(Collection entries)
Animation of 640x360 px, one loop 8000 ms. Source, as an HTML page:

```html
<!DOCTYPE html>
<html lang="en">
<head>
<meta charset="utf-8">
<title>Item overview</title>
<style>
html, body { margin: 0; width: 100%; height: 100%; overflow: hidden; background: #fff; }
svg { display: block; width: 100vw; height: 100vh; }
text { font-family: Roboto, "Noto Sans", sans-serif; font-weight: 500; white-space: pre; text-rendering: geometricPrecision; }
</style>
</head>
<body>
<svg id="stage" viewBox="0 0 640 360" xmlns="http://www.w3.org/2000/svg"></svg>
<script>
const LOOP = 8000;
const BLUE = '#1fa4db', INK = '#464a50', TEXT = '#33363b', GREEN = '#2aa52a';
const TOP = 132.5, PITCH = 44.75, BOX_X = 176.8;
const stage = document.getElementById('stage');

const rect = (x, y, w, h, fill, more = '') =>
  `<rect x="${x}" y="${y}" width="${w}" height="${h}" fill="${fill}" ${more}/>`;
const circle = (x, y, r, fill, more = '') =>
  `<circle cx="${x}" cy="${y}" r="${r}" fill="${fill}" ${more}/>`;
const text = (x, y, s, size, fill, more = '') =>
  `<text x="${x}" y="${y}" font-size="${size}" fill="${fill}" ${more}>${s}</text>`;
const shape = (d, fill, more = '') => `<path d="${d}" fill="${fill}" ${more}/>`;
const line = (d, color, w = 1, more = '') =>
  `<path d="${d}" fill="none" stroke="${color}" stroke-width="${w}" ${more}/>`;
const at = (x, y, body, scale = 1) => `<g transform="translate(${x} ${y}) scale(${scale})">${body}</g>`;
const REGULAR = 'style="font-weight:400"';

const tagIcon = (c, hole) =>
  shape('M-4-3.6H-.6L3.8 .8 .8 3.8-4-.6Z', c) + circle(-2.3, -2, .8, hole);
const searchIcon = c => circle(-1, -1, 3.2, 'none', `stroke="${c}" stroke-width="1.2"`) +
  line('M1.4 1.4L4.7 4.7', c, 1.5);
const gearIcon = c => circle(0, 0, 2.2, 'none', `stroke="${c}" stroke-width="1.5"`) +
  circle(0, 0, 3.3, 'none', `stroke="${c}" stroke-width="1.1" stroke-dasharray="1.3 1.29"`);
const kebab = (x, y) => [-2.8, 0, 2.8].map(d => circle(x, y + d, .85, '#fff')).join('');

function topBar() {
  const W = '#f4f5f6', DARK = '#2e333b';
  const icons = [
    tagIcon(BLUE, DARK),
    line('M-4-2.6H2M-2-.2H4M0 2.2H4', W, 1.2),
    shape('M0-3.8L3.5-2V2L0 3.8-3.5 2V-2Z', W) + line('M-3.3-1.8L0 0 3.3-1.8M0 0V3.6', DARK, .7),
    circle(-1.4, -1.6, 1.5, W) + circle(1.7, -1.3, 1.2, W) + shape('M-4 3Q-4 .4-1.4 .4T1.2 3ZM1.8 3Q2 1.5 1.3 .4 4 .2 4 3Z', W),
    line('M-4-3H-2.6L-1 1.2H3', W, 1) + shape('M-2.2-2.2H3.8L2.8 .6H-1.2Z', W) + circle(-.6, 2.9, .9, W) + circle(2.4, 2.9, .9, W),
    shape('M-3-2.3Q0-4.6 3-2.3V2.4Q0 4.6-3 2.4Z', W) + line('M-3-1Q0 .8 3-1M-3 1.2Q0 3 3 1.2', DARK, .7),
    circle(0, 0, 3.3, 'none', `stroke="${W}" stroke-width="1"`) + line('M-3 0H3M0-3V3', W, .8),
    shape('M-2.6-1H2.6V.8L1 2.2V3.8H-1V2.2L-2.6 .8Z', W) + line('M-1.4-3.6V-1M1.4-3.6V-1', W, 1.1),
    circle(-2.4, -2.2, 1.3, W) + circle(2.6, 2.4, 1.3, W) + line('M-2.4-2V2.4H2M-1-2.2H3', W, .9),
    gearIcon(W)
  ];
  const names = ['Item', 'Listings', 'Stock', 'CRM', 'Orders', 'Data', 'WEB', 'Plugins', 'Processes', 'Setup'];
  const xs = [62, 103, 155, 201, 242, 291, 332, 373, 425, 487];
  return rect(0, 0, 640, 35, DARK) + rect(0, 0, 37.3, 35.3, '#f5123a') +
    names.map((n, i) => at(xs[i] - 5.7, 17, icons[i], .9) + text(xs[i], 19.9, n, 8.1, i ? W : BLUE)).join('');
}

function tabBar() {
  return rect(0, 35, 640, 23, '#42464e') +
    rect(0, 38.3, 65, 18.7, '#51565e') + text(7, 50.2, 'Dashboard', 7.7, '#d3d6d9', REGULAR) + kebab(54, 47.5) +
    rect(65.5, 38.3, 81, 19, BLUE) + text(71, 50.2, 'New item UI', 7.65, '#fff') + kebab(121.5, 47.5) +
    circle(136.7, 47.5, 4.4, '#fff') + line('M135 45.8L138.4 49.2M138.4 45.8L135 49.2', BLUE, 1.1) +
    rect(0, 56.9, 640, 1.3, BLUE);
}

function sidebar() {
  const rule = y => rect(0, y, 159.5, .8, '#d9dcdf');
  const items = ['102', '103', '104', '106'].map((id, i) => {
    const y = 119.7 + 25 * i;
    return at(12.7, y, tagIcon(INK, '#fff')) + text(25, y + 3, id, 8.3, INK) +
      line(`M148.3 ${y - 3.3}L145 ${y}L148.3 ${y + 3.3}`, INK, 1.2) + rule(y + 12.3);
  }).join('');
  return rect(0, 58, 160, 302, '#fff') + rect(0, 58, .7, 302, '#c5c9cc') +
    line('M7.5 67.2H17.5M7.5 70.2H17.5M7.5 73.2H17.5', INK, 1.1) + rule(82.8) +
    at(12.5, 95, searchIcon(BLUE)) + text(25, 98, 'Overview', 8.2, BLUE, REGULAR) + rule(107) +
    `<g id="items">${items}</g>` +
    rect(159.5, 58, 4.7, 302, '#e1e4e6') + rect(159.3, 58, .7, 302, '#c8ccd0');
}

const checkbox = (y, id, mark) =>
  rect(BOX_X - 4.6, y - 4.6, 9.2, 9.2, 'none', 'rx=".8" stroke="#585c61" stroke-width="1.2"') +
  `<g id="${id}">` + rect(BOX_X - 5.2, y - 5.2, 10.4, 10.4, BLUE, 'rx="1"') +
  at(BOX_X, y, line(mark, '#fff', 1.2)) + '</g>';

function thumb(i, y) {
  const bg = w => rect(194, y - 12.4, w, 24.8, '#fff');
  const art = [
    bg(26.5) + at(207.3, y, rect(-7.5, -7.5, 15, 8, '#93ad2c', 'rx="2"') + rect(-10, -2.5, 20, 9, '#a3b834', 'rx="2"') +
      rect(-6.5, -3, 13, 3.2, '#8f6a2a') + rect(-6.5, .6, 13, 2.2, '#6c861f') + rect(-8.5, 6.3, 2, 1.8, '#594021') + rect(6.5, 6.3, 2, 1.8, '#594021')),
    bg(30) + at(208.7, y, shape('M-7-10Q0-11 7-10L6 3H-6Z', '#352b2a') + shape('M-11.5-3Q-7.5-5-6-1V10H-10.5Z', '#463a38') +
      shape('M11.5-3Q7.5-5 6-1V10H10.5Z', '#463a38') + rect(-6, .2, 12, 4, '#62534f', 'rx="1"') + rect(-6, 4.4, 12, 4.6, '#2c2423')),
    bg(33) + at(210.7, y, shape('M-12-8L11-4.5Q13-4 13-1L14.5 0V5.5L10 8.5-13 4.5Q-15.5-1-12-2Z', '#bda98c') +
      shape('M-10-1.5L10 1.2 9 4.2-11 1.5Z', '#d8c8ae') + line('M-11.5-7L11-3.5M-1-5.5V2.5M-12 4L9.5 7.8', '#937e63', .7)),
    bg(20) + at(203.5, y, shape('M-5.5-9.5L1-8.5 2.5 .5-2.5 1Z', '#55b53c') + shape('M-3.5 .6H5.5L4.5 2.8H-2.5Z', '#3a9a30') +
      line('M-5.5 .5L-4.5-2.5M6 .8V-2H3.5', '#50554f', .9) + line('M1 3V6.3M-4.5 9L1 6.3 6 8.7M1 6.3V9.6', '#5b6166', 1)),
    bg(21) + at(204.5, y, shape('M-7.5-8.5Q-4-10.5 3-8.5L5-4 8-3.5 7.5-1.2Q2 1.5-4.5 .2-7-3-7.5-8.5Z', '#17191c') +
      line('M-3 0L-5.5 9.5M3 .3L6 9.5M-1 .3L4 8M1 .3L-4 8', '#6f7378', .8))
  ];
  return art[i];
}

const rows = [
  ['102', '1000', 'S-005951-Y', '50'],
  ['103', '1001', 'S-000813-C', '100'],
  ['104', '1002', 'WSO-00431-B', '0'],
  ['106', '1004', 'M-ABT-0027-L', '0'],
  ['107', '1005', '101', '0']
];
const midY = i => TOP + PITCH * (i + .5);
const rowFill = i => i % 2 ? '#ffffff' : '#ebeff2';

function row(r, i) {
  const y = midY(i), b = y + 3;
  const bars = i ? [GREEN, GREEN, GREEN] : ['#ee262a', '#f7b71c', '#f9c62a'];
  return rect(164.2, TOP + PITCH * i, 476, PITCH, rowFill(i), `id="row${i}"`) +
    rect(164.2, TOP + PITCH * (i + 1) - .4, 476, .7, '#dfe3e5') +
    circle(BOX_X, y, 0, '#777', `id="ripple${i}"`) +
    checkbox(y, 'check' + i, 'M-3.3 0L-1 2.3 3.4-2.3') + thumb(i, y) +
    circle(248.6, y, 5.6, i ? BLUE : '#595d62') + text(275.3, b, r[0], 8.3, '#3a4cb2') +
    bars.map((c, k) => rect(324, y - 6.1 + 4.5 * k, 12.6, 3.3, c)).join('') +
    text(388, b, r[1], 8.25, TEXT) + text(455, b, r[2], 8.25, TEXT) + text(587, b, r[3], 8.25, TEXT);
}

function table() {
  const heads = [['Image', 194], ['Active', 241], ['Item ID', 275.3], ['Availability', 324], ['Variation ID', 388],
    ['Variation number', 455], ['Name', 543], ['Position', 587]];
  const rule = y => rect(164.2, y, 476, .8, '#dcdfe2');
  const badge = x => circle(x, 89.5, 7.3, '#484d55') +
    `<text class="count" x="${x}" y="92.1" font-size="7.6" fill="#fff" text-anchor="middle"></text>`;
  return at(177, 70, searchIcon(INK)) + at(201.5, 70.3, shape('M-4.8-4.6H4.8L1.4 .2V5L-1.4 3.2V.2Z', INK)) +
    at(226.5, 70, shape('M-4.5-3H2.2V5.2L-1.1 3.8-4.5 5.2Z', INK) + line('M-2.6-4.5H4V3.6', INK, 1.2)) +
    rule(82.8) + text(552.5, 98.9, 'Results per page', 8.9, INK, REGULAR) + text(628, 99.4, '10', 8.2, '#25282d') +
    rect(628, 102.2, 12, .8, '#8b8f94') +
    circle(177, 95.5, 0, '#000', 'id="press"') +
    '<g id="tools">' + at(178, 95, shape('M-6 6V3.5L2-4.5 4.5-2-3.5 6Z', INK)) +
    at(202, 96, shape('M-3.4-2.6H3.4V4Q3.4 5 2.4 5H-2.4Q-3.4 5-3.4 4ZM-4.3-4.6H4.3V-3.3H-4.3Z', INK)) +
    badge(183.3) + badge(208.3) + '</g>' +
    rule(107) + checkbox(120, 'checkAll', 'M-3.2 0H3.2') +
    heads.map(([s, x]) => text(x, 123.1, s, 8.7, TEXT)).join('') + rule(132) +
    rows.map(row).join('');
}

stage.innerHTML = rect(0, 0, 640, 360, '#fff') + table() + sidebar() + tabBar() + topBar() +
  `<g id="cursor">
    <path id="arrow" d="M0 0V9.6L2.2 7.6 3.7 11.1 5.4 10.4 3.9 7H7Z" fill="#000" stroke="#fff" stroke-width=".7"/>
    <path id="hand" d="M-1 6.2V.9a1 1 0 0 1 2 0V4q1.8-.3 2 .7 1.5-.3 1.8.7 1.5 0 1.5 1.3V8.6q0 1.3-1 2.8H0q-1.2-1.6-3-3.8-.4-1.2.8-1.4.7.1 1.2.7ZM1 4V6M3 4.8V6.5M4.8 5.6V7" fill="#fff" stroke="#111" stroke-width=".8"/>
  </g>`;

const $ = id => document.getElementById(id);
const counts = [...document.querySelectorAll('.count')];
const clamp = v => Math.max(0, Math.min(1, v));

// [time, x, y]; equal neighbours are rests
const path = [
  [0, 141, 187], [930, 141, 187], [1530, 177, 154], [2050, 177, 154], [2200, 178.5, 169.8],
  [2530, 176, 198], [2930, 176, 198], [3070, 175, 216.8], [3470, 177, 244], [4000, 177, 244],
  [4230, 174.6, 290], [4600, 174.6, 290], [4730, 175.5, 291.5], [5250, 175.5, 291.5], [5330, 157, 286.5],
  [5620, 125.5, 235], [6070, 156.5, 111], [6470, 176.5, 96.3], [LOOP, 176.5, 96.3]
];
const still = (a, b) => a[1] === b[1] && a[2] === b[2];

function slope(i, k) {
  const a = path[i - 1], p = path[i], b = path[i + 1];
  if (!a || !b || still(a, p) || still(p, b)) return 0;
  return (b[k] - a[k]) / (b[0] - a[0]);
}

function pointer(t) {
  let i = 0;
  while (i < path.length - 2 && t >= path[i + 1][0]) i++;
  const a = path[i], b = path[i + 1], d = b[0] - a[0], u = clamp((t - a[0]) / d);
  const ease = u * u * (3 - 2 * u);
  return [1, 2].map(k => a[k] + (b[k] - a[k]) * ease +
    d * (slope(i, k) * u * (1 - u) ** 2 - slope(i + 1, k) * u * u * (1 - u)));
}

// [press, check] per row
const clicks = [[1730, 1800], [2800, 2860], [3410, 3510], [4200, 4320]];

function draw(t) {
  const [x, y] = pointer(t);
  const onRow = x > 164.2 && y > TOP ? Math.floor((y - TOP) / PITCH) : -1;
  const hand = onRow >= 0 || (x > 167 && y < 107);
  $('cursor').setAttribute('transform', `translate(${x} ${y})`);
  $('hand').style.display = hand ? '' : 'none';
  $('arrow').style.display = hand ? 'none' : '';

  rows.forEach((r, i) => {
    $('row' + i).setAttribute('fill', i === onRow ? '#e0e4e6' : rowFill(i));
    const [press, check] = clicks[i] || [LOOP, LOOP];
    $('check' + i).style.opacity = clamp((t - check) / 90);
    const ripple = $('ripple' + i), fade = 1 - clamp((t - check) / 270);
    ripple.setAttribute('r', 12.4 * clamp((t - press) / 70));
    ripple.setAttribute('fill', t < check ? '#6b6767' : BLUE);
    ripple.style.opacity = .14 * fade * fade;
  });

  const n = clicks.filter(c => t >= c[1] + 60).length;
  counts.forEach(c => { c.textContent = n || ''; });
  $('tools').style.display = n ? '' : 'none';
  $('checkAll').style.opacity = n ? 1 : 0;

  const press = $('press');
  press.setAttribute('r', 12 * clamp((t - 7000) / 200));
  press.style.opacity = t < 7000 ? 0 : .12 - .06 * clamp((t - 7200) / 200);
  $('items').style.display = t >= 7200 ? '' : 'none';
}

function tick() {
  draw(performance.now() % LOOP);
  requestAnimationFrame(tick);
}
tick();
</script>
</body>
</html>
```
* * *
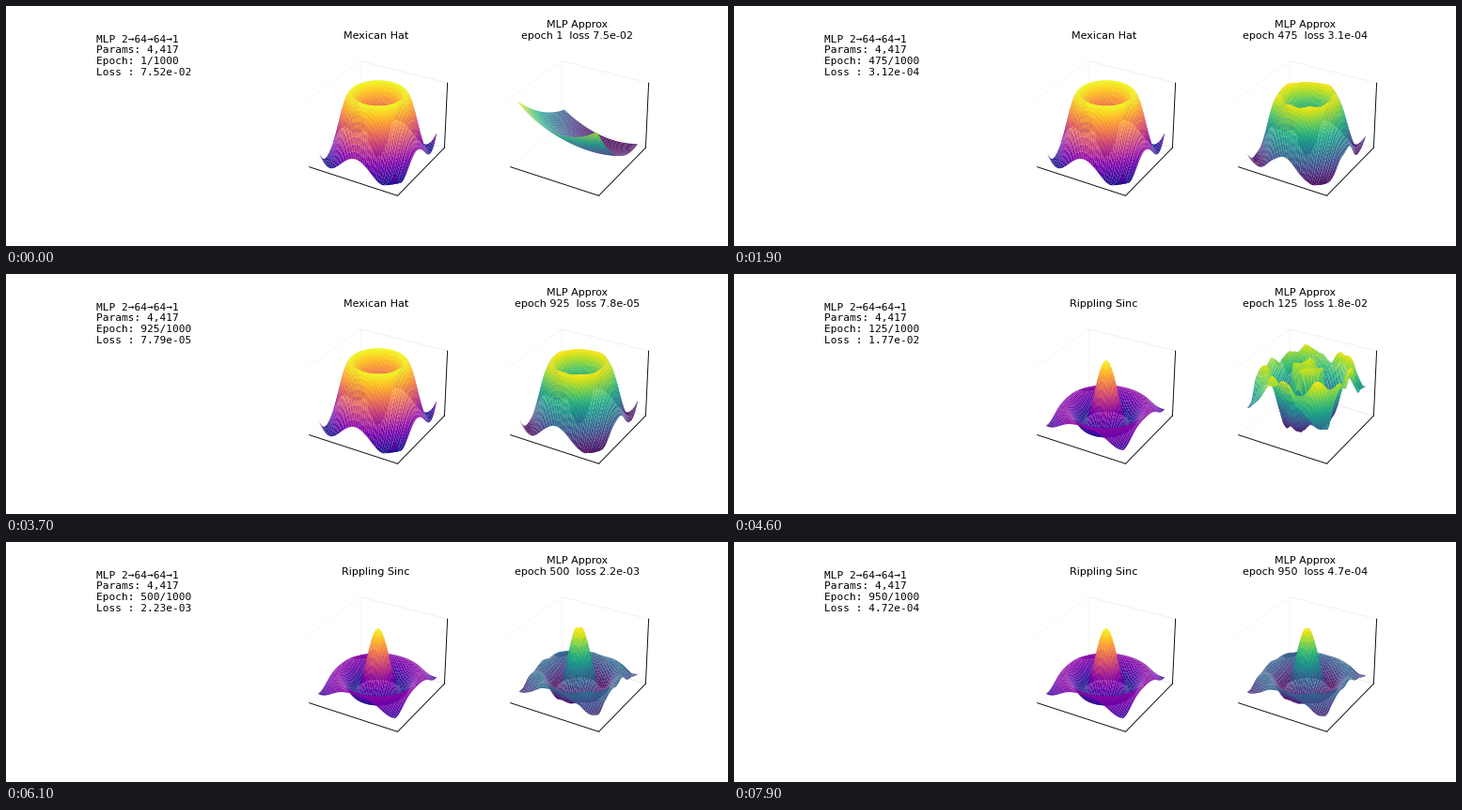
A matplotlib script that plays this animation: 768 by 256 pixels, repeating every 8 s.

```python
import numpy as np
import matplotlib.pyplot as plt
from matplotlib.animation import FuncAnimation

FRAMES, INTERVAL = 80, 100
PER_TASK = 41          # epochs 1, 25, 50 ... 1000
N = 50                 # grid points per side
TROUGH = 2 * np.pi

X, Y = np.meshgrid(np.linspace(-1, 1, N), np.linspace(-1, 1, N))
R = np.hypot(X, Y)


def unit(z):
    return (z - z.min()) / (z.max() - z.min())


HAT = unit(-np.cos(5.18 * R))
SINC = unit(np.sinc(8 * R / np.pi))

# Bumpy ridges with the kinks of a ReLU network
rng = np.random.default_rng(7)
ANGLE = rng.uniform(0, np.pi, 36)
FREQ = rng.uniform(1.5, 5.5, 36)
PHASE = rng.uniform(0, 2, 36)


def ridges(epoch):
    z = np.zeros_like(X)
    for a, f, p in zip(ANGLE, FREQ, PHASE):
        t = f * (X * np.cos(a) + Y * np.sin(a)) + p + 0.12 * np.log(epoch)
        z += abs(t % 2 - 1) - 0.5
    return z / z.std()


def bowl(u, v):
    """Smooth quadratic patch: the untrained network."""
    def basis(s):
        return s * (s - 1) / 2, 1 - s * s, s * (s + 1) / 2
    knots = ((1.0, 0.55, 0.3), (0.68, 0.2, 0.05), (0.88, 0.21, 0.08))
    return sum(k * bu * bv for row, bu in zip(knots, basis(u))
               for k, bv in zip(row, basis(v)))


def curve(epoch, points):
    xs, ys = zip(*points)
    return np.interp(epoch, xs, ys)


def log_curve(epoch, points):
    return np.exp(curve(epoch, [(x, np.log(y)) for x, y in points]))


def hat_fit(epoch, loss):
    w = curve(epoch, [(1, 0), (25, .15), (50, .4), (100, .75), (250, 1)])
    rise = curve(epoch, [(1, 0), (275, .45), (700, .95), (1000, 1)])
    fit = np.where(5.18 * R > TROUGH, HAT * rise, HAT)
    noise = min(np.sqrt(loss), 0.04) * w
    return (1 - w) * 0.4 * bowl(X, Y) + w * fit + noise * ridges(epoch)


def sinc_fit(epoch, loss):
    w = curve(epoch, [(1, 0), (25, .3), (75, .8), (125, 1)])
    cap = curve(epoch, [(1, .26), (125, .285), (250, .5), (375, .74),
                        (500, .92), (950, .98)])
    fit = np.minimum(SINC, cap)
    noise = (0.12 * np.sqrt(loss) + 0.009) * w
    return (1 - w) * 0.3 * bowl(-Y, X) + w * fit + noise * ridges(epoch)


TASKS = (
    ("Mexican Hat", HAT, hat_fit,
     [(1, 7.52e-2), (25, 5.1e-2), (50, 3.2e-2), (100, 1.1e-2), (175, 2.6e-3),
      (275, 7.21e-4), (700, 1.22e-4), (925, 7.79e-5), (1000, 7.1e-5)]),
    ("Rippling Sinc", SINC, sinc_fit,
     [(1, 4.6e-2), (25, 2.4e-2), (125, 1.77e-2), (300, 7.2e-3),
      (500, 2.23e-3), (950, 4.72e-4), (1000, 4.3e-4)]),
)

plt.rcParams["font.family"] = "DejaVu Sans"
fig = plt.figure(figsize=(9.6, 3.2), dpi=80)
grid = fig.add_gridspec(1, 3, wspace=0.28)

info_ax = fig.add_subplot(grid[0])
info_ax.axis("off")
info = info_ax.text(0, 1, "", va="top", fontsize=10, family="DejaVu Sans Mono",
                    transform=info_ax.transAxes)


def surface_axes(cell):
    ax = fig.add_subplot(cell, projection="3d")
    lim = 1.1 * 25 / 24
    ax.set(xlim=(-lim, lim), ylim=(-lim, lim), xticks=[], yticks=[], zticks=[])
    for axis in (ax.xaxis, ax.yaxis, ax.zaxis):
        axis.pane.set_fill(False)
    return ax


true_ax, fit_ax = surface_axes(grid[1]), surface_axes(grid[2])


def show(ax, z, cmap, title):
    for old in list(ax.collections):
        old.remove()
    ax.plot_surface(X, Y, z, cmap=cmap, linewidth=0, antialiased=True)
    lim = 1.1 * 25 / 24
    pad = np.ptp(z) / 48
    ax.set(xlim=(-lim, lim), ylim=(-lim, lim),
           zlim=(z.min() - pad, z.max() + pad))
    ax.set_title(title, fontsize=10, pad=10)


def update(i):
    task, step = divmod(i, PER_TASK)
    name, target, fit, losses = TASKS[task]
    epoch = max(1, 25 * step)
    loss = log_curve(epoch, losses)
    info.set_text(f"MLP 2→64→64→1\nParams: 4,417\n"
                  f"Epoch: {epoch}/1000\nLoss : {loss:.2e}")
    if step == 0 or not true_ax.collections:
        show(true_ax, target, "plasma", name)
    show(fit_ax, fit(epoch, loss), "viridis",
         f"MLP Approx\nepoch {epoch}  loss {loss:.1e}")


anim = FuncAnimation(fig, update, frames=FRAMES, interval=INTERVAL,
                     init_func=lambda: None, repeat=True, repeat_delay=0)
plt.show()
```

EXERCISE BRIEF: Review the entries above and return every line where "function" appears.

RESULT FOR THIS TASK:
function topBar() {
function tabBar() {
function sidebar() {
function thumb(i, y) {
function row(r, i) {
function table() {
function slope(i, k) {
function pointer(t) {
function draw(t) {
function tick() {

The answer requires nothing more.